* _Task brief_:
Review the listing and copy each line that holds the word "gain".

Dataset content Start Marker

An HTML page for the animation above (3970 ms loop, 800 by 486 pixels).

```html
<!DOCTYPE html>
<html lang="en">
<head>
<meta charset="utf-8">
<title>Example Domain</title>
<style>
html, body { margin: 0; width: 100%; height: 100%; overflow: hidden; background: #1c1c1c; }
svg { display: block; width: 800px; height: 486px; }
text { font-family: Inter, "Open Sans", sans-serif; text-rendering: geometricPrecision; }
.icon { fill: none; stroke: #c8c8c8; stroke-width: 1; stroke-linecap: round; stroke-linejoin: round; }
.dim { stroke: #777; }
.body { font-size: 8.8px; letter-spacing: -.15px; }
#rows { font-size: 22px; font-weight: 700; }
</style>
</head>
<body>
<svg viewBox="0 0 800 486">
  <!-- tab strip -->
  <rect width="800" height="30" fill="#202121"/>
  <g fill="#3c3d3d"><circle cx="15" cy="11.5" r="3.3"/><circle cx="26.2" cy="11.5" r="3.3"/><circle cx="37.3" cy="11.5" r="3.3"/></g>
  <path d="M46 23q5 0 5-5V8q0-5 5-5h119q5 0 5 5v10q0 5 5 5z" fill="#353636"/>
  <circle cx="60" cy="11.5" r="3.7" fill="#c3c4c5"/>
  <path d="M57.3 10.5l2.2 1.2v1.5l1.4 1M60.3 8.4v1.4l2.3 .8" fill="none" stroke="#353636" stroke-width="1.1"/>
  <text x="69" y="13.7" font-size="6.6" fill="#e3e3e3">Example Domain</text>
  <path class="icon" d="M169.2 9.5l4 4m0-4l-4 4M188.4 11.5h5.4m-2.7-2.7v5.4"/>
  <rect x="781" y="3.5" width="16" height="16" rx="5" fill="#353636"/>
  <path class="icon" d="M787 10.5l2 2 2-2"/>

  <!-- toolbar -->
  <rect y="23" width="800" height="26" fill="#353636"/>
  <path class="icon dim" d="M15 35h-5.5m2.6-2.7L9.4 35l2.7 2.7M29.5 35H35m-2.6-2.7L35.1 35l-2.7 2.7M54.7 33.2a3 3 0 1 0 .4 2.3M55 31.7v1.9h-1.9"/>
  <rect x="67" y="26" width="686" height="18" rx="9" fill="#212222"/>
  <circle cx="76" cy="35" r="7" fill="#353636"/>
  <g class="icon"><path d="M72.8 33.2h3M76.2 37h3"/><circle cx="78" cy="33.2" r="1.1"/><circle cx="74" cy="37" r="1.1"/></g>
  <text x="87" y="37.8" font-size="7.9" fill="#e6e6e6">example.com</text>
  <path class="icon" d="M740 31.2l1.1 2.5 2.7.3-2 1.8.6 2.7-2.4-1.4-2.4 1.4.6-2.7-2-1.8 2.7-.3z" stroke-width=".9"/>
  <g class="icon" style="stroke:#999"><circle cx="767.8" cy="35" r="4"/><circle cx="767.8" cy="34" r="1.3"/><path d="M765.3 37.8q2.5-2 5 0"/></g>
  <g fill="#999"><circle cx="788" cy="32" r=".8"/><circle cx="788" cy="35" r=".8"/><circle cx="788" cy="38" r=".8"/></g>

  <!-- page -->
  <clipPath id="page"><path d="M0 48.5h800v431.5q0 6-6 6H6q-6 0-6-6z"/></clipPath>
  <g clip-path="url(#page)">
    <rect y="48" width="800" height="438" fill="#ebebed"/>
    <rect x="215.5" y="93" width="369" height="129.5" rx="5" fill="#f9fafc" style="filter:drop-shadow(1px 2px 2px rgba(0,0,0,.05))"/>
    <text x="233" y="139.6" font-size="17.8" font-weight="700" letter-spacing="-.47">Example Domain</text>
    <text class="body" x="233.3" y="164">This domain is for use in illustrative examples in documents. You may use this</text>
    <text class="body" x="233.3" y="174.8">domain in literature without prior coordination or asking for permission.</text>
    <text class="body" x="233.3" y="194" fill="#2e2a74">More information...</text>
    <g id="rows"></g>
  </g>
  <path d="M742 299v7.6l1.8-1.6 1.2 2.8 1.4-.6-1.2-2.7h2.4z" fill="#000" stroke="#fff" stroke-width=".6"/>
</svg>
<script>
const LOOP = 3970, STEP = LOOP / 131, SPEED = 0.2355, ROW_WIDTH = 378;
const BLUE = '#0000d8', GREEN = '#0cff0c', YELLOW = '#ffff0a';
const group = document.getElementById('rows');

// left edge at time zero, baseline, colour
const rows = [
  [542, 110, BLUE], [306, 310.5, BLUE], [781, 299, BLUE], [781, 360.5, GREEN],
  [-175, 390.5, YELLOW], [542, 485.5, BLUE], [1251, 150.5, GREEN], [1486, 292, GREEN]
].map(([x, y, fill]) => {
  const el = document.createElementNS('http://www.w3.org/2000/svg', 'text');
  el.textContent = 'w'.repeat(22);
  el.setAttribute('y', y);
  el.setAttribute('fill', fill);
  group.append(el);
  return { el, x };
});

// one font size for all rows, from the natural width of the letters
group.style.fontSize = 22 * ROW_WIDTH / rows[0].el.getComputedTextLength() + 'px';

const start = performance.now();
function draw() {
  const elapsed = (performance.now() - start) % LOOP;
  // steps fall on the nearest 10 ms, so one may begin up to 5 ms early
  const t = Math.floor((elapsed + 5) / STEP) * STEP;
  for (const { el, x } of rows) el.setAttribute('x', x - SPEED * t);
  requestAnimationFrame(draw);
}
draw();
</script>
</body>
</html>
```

Dataset content End Marker
Dataset content Start Marker

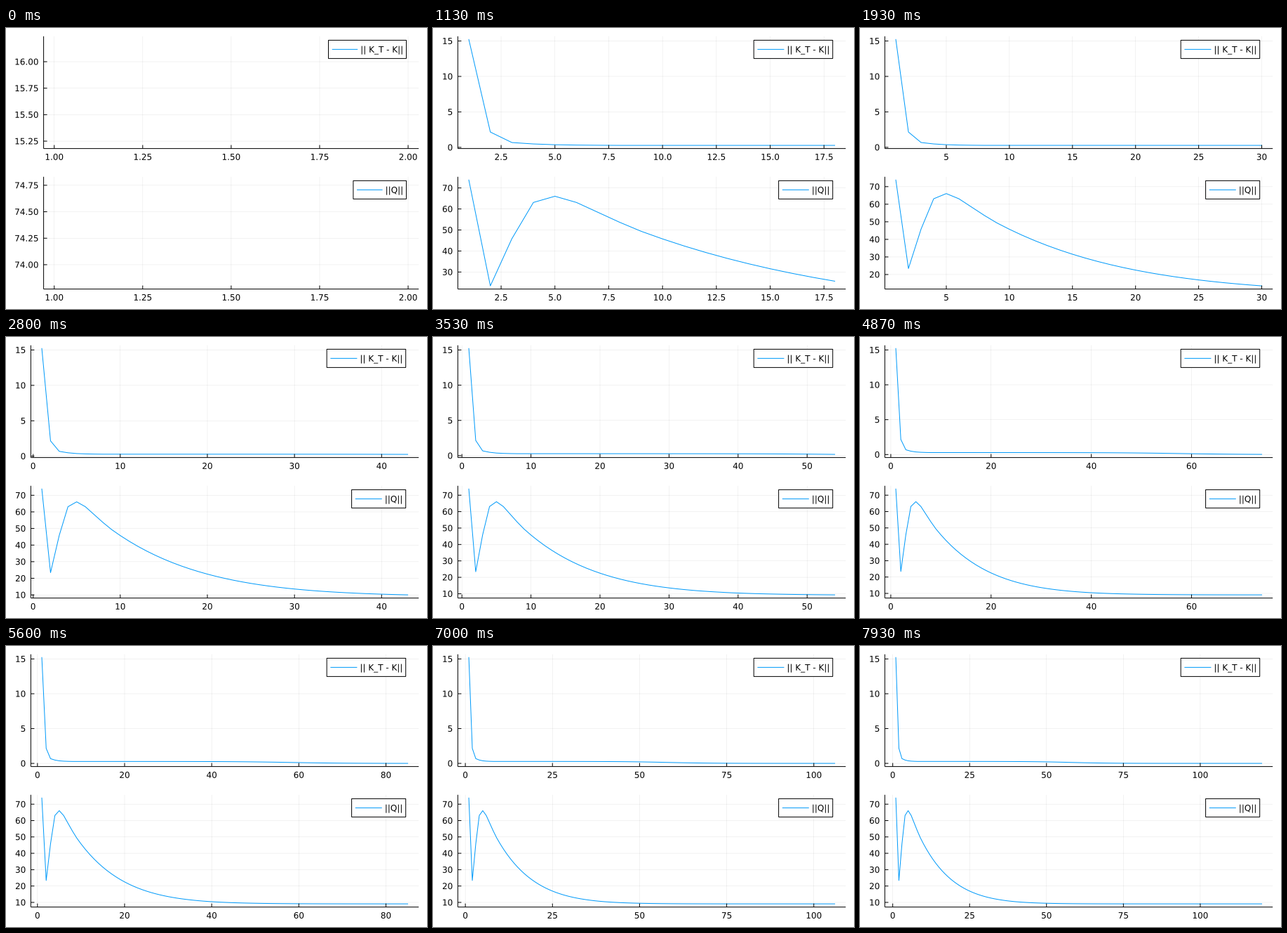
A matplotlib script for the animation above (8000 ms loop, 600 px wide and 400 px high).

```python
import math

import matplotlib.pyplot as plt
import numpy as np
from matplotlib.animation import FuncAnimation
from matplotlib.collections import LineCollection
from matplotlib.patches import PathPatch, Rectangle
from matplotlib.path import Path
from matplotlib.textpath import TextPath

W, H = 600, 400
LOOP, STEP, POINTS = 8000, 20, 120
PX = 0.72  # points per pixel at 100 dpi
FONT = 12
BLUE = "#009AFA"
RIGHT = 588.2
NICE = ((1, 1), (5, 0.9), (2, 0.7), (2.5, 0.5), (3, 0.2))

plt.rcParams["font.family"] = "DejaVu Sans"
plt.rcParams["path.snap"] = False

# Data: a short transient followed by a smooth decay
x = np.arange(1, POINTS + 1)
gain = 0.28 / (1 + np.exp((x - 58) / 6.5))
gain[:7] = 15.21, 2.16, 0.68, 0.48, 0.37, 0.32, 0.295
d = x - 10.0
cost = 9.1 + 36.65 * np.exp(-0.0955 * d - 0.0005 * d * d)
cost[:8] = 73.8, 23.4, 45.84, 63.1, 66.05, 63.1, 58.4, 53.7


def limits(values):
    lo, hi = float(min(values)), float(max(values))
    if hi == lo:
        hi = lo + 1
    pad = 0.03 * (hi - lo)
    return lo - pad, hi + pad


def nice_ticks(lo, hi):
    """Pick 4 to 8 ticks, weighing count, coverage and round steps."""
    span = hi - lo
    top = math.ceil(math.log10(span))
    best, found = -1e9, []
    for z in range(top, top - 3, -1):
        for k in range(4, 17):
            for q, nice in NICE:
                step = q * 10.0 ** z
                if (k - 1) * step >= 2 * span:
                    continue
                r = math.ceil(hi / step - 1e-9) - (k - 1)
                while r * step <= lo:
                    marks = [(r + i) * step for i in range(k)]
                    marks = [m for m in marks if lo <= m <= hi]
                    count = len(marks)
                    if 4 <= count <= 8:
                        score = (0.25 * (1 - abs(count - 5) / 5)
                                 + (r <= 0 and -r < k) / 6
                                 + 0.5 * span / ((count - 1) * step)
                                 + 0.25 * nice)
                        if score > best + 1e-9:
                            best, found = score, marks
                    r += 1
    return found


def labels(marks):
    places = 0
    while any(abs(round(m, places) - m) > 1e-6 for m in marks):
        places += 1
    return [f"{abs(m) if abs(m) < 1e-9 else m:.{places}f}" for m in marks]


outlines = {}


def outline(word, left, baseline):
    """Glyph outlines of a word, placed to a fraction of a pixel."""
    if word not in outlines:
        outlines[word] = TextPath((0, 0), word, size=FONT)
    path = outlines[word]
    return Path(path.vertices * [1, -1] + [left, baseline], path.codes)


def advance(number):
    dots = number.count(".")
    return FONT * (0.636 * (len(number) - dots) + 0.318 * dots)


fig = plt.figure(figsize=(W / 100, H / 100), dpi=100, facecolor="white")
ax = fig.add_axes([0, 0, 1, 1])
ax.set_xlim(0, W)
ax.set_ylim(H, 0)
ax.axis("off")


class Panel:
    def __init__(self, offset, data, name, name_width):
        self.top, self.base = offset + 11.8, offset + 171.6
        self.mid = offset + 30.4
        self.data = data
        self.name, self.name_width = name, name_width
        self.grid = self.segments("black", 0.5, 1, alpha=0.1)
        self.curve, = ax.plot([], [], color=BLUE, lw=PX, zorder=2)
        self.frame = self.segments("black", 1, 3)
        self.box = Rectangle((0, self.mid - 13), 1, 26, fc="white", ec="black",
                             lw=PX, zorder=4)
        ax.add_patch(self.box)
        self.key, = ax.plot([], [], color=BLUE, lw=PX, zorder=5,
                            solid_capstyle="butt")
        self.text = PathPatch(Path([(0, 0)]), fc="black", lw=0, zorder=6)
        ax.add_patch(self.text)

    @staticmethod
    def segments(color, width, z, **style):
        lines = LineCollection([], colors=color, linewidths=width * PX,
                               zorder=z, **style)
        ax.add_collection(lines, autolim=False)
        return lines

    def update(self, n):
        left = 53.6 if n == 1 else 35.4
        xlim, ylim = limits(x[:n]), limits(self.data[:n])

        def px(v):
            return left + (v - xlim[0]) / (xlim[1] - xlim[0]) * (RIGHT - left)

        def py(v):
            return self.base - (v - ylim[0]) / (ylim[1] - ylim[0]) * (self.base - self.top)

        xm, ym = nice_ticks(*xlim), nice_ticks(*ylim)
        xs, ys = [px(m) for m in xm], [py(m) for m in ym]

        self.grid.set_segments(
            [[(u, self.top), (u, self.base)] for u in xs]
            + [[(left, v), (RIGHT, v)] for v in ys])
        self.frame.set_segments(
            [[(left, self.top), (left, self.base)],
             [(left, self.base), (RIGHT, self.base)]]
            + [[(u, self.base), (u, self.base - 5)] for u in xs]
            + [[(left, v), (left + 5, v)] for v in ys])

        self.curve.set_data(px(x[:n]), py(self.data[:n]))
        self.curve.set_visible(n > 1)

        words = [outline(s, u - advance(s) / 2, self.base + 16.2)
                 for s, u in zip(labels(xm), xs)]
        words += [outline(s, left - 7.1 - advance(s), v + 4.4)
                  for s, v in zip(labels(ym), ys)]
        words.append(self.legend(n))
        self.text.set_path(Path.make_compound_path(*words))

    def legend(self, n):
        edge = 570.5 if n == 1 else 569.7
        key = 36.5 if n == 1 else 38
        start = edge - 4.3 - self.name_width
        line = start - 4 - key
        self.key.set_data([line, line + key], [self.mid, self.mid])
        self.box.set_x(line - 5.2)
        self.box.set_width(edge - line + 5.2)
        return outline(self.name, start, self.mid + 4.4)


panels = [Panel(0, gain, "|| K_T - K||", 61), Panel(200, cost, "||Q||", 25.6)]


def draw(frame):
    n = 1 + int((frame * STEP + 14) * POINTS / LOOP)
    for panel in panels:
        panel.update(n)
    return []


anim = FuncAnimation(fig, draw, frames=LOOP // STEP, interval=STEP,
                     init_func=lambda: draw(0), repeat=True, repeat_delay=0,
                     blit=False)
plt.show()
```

Dataset content End Marker

* _Exercise response_:
gain = 0.28 / (1 + np.exp((x - 58) / 6.5))
gain[:7] = 15.21, 2.16, 0.68, 0.48, 0.37, 0.32, 0.295
panels = [Panel(0, gain, "|| K_T - K||", 61), Panel(200, cost, "||Q||", 25.6)]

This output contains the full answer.